Document images with source code →
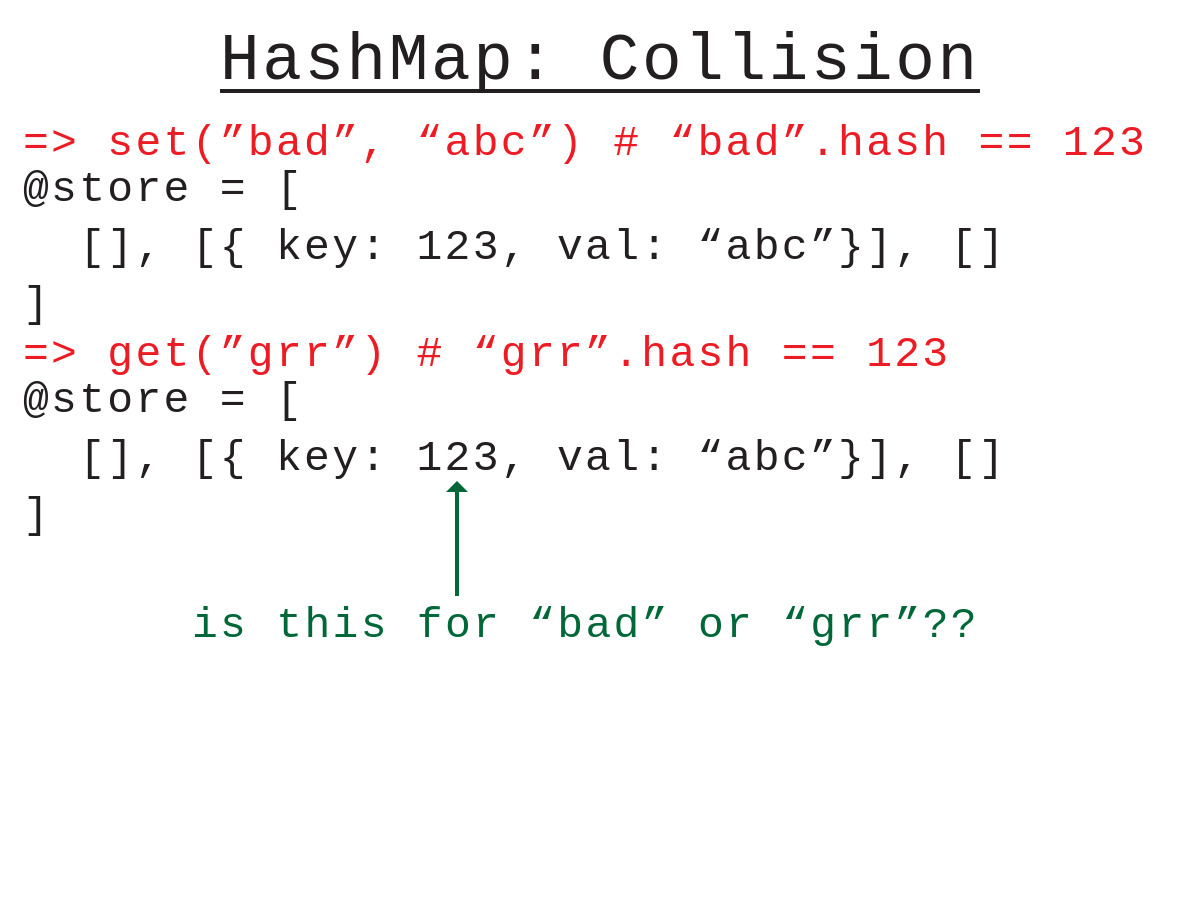
<!DOCTYPE html>
<html lang="en">
<head>
<meta charset="utf-8">
<title>HashMap: Collision</title>
<style>
:root {
  --paper: #ffffff;
  --ink: #231f20;
  --command: #ed1c24;
  --note: #006838;
}
* { box-sizing: border-box; margin: 0; padding: 0; }
html, body { width: 1200px; height: 900px; overflow: hidden; background: var(--paper); }
.slide {
  position: relative;
  display: flex;
  flex-direction: column;
  width: 1200px;
  height: 900px;
  padding-top: 35px;
  overflow: hidden;
  color: var(--ink);
  font: 43px/46px "Liberation Mono", monospace;
  letter-spacing: 2.3px;
  white-space: pre;
}
.title {
  align-self: center;
  width: 760px;
  height: 58px;
  border-bottom: 4px solid var(--ink);
  font-size: 66px;
  font-weight: 400;
  line-height: 54px;
  letter-spacing: 2.6px;
}
.steps {
  display: flex;
  flex-direction: column;
  gap: 4px;
  padding: 28px 0 0 23px;
}
.step { display: flex; flex-direction: column; }
.command { color: var(--command); }
.buckets { margin-top: 12px; }
.close { margin-top: 11px; }
.arrow { position: absolute; left: 446px; top: 481px; }
.question {
  position: absolute;
  left: 192px;
  top: 603px;
  color: var(--note);
}
</style>
</head>
<body>
<main class="slide">
  <h1 class="title">HashMap: Collision</h1>
  <div class="steps">
    <section class="step">
      <p class="command">=&gt; set(”bad”, “abc”) # “bad”.hash == 123</p>
      <p>@store = [</p>
      <p class="buckets">  [], [{ key: 123, val: “abc”}], []</p>
      <p class="close">]</p>
    </section>
    <section class="step">
      <p class="command">=&gt; get(”grr”) # “grr”.hash == 123</p>
      <p>@store = [</p>
      <p class="buckets">  [], [{ key: 123, val: “abc”}], []</p>
      <p class="close">]</p>
    </section>
  </div>
  <svg class="arrow" width="22" height="115" viewBox="0 0 22 115" fill="var(--note)" aria-hidden="true">
    <polygon points="11,0 22,11 0,11"/>
    <rect x="9" y="10" width="4" height="105"/>
  </svg>
  <p class="question">is this for “bad” or “grr”??</p>
</main>
</body>
</html>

EXERCISE DETAILS → Would you please copy every line in the data that contains the word "question"?

ANSWER BOX →
.question {
  <p class="question">is this for “bad” or “grr”??</p>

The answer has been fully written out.